Ridge overlooking turn 5 (opposite Spectator Hill) – Personally this is probably my favorite area to visit. This area does not allow you to see much of the track, just the bottom of the Esses, and the uphill turn 5, but the view is great. Standing on the ridge (and terrace) gives you nearly a bird’s eye view of the cars passing underneath. There really is no other view like it around the circuit. As the cars pass below you can see the drivers working the wheel as they maneuver through the turns. This is especially true of the open cockpit prototypes. It also provides you a unique view as the cars head up the hill exiting turn 5. Listen carefully and you will clearly hear the cars running over the “rumble strips” as they push a little wide exiting 5. Stay there long enough and you will undoubtedly see a driver get it wrong and end up stuck in the gravel.
Turn 5 – Spectator Hill – Just opposite the ridge is Spectator Hill. This popular area of viewing provides an almost completely unobstructed view of the cars heading down the Esses. With the extended sight line there is always plenty of action to see. Additionally, Spectator Hill is where one of the two Jumbotron screens is located. The Jumbotron screens show the television feed and provide a convenient way to keep track of the action happen all around the circuit. This is also a great area to watch from once the sun goes down and all you can see is the headlights snaking their way down the hill.
Back straight (Around Mazda Bridge) – Typically straight-aways don’t provide the most compelling viewing, but it is still worth spending a little time here. Nowhere else is the sense of speed better demonstrated? From the vantage point near the Mazda bridge you can watch as the cars accelerate out of the relatively slow turn 7. It also provides an excellent opportunity to see the difference in speed between cars in different classes.
Turns 10a/10b –Stadium – This popular area at the end of the back straightaway is where you will witness the most overtaking. Cars crest the hill at top speed before braking hard into turn 10a. Late braking for position is the name of the game here. The area provides plenty of terraced seating for excellent viewing. Additionally, this is the location of the second Jumbotron screen carrying the television feed. Most of the time this is where I am set up for the race finish.

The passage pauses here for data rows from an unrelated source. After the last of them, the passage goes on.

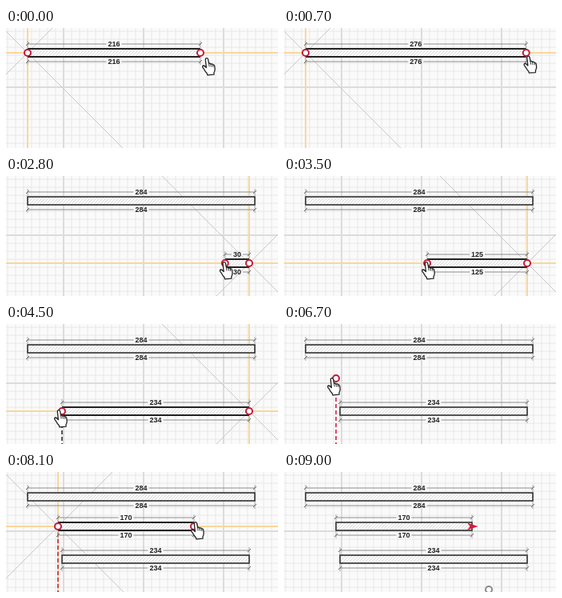
An HTML page with a canvas that plays this animation: 340x150 px, repeating every 9300 ms.

```html
<!DOCTYPE html>
<html lang="en">
<head>
<meta charset="utf-8">
<title>Drawing walls</title>
<style>
html, body { margin: 0; width: 100%; height: 100%; overflow: hidden; background: #fafafa; }
canvas { display: block; }
</style>
</head>
<body>
<canvas id="stage" width="340" height="150"></canvas>
<script>
const W = 340, H = 150, LOOP = 9300, STEP = 100;
const ctx = document.getElementById('stage').getContext('2d');
const RED = '#c41a38', INK = '#222';

// time, hand x, hand y, handle x, handle y, ease-out power
const PATH = [
  [0, 245, 37, 243, 31, 1],
  [1000, 307, 34, 311, 31, 1.75],
  [1800, 307, 34, 311, 31, 1],
  [2400, 297, 107, 304, 109, 1.3],
  [2600, 297, 107, 304, 109, 1],
  [3500, 172, 107, 179, 109, 1.1],
  [3600, 164, 107, 171, 109, 1],
  [4500, 60, 107, 70, 109, 1.2],
  [5700, 60, 107, 70, 109, 1],
  [6300, 54, 67, 65, 68, 1.3],
  [6800, 54, 67, 65, 68, 1],
  [8100, 231, 62, 235, 68, 1.75],
  [8500, 231, 62, 235, 68, 1],
  [9000, 258, 153, 256, 147, 1]
];

// press: handle turns red, start: guides appear, end: wall is placed
const WALLS = [
  { x: 27, y: 31, to: 311, press: 0, start: 0, end: 1800, next: 2700 },
  { x: 304, y: 109, to: 70, press: 2700, start: 2700, end: 5400, next: 6700 },
  { x: 65, y: 68, to: 235, press: 6700, start: 6900, end: 8500, next: LOOP }
];

const HAND = new Path2D('M4.3 2.6Q4.3 .7 5.8 .7Q7.3 .7 7.7 2.4L8.6 7.4Q10.2 6.4 11 8.2' +
  'Q12.8 7.2 13.5 9Q15.4 8.7 15.8 10.8L16.2 14.5Q16.1 17 15 18.6L15 21.2L6.8 21.8' +
  'L6.3 19.8Q4.2 17.8 3 15.2L.8 12.2Q.2 10.2 2 10Q3.4 10.2 5.4 12.6Z');
const FINGERS = new Path2D('M8.6 7.4L9.2 11.4M11 8.2L11.6 11.6M13.5 9L13.9 12');

function pointerAt(t) {
  let i = 1;
  while (i < PATH.length - 1 && PATH[i][0] < t) i++;
  const a = PATH[i - 1], b = PATH[i];
  const u = Math.min(1, (t - a[0]) / (b[0] - a[0]));
  const k = 1 - Math.pow(1 - u, b[5]);
  const [hx, hy, x, y] = [1, 2, 3, 4].map(n => a[n] + (b[n] - a[n]) * k);
  return { hx, hy, x, y };
}

function line(x1, y1, x2, y2, color, width = 1) {
  ctx.strokeStyle = color;
  ctx.lineWidth = width;
  ctx.beginPath();
  ctx.moveTo(x1, y1);
  ctx.lineTo(x2, y2);
  ctx.stroke();
}

function mesh(gap, x0, y0, color, width) {
  for (let x = x0; x < W; x += gap) line(x, 0, x, H, color, width);
  for (let y = y0; y < H; y += gap) line(0, y, W, y, color, width);
}

function grid() {
  ctx.fillStyle = '#fafafa';
  ctx.fillRect(0, 0, W, H);
  mesh(10, 2, 4, '#e8e8e8', 1);
  mesh(100, 72, 74, '#dcdcdc', 2);
}

function guides(x, y) {
  line(x - W, y - W, x + W, y + W, '#c8c8c8');
  line(x - W, y + W, x + W, y - W, '#c8c8c8');
  line(0, y, W, y, '#fad79a', 2);
  line(x, 0, x, H, '#fad79a', 2);
}

function snapLine(x, y, color) {
  ctx.setLineDash([5, 3]);
  line(x, y, x, H, color, 1.5);
  ctx.setLineDash([]);
}

function dimension(x1, x2, y, side) {
  const dy = y + side * 11, mid = (x1 + x2) / 2, gray = '#8c8c8c';
  const text = String(Math.round(x2 - x1));
  const gap = ctx.measureText(text).width / 2 + 2;
  if (x2 - x1 > gap * 2) {
    line(x1, dy, mid - gap, dy, gray);
    line(mid + gap, dy, x2, dy, gray);
  }
  for (const x of [x1, x2]) {
    line(x, y + side * 6, x, y + side * 15, '#aaa');
    line(x - 2, dy + 2, x + 2, dy - 2, '#666');
  }
  ctx.fillStyle = INK;
  ctx.fillText(text, mid, dy + 3);
}

function wall(a, b, y, drawing) {
  const x1 = Math.min(a, b), x2 = Math.max(a, b);
  if (x2 - x1 < 1) return;
  ctx.save();
  ctx.beginPath();
  ctx.rect(x1, y - 5, x2 - x1, 10);
  ctx.clip();
  ctx.fillStyle = '#fff';
  ctx.fillRect(x1, y - 5, x2 - x1, 10);
  for (let x = x1 - 10; x < x2; x += 4) line(x, y + 5, x + 10, y - 5, '#cacaca', 0.8);
  ctx.restore();
  if (drawing) {
    line(x1, y - 5, x2, y - 5, INK, 2);
    line(x1, y + 5, x2, y + 5, INK, 2);
  } else {
    ctx.strokeStyle = INK;
    ctx.lineWidth = 1.5;
    ctx.strokeRect(x1, y - 5, x2 - x1, 10);
  }
  dimension(x1, x2, y, -1);
  dimension(x1, x2, y, 1);
}

function ring(x, y, color, r = 4, width = 2) {
  ctx.beginPath();
  ctx.arc(x, y, r, 0, Math.PI * 2);
  ctx.fillStyle = '#fff';
  ctx.fill();
  ctx.strokeStyle = color;
  ctx.lineWidth = width;
  ctx.stroke();
}

function arrow(x, y, dir) {
  ctx.fillStyle = '#d51a3c';
  ctx.beginPath();
  ctx.moveTo(x - 6 * dir, y - 4.5);
  ctx.lineTo(x + 7.5 * dir, y);
  ctx.lineTo(x - 6 * dir, y + 4.5);
  ctx.lineTo(x - 2.5 * dir, y);
  ctx.fill();
}

function hand(x, y) {
  ctx.save();
  ctx.translate(x, y);
  ctx.fillStyle = '#fff';
  ctx.fill(HAND);
  ctx.strokeStyle = INK;
  ctx.lineWidth = 1.3;
  ctx.lineJoin = 'round';
  ctx.stroke(HAND);
  ctx.lineWidth = 0.9;
  ctx.stroke(FINGERS);
  ctx.restore();
}

function draw(t) {
  const p = pointerAt(t);
  const active = WALLS.find(w => t >= w.start && t < w.end);
  const pressed = WALLS.some(w => t >= w.press && t < w.end);
  const placed = WALLS.find(w => t >= w.end && t < w.next);
  const released = placed && t < placed.end + STEP;

  grid();
  if (active) guides(active.x, active.y);
  if (t >= 4500 && t < 5400) snapLine(70, 109, INK);
  if (t >= 6300 && t < 8500) snapLine(65, 68, RED);

  ctx.font = 'bold 9px "Liberation Sans", Arial, sans-serif';
  ctx.textAlign = 'center';
  for (const w of WALLS) {
    if (t >= w.start) wall(w.x, w === active ? p.x : w.to, w.y, w === active);
  }

  if (active) ring(active.x, active.y, RED);
  if (released) ring(placed.x, placed.y, RED, 2.7, 1.5);
  if (placed) arrow(placed.to, placed.y, Math.sign(placed.to - placed.x));
  ring(p.x, p.y, pressed || released ? RED : '#8a8a8a');
  hand(p.hx, p.hy);
}

const began = performance.now();
function tick() {
  const t = (performance.now() - began) % LOOP;
  draw(Math.floor(t / STEP) * STEP);
  requestAnimationFrame(tick);
}
tick();
</script>
</body>
</html>
```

Audi Bridge – Overlooking turn 12 – Just across the road from the 10a/b complex, behind the ALMS souvenir trailer is a small viewing area where you can watch cars come out from under the bridge and plunge down into turn 12. Often crowded, but if you wait until you get a spot along the fence it provides another spectacular view point. Watch closely as the GT cars crest the hill and often times their front wheels will be off the ground as the track drops away. Awesome stuff.
The Finish – If you have any energy left at the end of the race I recommend heading back down to the paddock for the end of the race and the podium ceremony. You can get pretty close to the podium as the drivers and teams receive their trophies and pose for official photographs. If you have not witnessed it before, it may be worth the walk down the hill one more time.
With that I will wrap up this blog. I hope that this installment and the other three before it have provided you with some information you can use while attending Petit. I am sure I have missed some things, but hopefully nothing to major.
I will be providing some “fan insight” during the race on the Road Atlanta Facebook page and shortly after the race I will provide a recap of my experiences at this year’s event. Until then, I hope everyone has a fun and safe Petit Le Mans. See you at the track.
By Dean Richardson, longtime Petit Le Mans spectator